Using the entries below, show all lines with the string "current".

++++++++++

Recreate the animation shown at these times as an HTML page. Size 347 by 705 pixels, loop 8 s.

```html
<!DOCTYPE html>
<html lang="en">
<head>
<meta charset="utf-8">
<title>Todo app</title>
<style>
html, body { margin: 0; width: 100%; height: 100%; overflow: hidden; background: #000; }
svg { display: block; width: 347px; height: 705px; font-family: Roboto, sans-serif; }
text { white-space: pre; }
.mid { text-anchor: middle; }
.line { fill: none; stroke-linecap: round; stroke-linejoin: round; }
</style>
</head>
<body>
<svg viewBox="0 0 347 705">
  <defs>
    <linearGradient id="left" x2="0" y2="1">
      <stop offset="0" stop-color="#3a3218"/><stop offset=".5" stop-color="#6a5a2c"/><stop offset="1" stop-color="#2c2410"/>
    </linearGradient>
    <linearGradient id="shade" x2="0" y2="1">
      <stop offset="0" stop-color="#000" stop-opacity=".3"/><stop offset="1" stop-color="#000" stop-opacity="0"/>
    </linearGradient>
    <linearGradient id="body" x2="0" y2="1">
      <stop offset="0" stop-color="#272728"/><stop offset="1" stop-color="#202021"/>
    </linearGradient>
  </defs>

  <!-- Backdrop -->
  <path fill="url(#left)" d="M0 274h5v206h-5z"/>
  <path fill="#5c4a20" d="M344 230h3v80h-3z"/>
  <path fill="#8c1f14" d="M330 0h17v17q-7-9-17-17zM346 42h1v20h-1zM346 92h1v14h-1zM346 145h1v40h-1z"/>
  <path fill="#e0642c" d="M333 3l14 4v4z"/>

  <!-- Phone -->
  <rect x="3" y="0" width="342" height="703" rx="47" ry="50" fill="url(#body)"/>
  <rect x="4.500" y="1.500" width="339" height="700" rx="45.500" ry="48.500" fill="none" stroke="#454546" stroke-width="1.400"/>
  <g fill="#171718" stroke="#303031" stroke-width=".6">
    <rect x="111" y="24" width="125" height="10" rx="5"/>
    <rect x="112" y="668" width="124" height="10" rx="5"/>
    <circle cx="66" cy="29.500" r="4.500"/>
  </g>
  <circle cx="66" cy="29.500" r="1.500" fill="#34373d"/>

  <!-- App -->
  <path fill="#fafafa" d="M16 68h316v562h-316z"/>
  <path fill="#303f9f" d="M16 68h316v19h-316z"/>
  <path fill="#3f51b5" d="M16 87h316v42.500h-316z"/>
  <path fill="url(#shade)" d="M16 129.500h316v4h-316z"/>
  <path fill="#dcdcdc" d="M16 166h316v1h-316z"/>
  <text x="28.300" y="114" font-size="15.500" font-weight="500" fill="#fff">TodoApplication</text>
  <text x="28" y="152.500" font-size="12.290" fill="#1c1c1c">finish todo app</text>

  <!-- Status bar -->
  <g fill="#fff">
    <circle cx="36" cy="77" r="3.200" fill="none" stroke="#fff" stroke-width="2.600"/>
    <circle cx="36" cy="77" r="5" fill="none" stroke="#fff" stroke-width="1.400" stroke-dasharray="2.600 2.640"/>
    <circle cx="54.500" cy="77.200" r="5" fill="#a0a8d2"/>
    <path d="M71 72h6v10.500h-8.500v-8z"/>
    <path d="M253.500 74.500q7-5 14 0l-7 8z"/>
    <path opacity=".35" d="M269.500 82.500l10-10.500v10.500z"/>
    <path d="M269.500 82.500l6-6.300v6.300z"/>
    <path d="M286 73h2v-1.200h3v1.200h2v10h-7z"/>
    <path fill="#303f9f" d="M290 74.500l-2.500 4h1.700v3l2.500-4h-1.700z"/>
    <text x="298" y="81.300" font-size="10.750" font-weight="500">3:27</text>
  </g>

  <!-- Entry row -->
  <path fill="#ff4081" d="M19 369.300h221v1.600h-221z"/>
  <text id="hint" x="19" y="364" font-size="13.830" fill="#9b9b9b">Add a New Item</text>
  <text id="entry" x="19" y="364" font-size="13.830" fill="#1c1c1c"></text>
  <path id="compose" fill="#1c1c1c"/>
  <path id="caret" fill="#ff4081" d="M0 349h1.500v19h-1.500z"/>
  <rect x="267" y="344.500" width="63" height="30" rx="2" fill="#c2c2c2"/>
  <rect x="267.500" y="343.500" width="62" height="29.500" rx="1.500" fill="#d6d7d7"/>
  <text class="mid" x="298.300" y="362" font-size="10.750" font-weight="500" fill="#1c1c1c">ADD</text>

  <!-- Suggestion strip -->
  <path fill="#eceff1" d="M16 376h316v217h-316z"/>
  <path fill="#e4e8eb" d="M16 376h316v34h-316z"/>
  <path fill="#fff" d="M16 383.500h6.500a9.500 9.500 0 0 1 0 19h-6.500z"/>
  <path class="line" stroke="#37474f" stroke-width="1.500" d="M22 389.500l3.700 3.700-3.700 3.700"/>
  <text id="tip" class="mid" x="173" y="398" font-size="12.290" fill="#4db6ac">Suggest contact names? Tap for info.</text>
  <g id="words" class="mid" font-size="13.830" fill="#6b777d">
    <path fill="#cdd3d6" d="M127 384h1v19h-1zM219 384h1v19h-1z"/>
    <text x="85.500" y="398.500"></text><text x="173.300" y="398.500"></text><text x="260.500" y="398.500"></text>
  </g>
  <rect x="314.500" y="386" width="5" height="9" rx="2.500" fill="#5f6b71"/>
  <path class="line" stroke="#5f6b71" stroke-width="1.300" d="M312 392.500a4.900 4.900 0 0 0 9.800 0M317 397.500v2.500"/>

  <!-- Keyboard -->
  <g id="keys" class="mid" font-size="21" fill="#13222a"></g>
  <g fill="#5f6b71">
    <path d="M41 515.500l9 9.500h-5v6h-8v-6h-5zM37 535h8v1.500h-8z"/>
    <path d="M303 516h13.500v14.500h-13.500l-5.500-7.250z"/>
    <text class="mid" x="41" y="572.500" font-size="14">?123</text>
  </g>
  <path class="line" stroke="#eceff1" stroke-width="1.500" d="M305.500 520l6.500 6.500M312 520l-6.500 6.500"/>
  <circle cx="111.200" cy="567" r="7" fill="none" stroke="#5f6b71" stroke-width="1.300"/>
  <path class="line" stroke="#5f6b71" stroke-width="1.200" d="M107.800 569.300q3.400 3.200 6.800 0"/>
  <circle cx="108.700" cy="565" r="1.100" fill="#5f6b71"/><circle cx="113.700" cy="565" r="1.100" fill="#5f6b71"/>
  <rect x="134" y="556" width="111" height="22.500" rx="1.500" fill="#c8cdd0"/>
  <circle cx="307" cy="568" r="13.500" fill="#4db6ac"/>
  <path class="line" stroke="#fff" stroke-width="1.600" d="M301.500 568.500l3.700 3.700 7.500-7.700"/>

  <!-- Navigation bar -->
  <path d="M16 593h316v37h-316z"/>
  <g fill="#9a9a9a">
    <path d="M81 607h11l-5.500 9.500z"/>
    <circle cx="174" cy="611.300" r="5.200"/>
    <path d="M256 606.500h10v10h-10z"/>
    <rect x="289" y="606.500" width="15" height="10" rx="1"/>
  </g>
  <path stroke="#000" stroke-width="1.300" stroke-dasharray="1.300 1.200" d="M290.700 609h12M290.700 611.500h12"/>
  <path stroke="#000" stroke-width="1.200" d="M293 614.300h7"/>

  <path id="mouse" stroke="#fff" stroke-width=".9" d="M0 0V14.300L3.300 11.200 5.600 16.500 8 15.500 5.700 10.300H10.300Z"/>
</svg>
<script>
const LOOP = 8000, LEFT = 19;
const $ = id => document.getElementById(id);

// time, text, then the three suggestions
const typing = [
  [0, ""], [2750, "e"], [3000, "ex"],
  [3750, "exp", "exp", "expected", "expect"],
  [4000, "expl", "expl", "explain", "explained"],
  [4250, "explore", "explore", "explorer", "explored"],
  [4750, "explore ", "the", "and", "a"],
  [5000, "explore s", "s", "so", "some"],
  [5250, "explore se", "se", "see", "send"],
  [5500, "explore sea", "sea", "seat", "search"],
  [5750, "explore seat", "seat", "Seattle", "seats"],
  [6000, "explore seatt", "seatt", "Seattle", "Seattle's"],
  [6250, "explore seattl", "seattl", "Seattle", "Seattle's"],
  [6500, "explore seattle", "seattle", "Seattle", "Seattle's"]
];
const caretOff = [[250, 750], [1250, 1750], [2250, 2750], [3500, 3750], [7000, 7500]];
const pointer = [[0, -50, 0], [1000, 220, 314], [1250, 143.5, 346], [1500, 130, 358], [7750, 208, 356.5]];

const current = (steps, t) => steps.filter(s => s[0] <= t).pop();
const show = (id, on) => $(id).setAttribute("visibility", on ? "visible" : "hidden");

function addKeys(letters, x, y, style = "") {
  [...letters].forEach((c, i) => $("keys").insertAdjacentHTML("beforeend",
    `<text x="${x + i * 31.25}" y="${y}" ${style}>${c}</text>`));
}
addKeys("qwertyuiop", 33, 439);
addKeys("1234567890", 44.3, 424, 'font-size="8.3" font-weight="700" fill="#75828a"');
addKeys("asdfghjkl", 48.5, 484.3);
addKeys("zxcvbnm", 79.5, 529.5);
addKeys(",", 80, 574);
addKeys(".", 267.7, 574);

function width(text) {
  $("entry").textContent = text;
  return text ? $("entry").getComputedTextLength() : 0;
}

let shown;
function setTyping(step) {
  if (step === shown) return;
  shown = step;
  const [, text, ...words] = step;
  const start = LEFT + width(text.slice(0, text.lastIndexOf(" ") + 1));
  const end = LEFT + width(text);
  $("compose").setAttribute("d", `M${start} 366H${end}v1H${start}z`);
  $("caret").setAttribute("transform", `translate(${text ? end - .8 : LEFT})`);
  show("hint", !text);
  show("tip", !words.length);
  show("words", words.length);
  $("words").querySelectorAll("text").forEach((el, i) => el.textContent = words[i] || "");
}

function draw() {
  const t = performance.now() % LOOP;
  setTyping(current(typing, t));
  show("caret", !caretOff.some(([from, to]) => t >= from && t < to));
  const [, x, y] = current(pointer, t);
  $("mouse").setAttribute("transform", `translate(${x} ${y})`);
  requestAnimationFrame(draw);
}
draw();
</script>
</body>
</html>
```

++++++++++

SOLUTION FOR THIS PROBLEM
const current = (steps, t) => steps.filter(s => s[0] <= t).pop();
  setTyping(current(typing, t));
  const [, x, y] = current(pointer, t);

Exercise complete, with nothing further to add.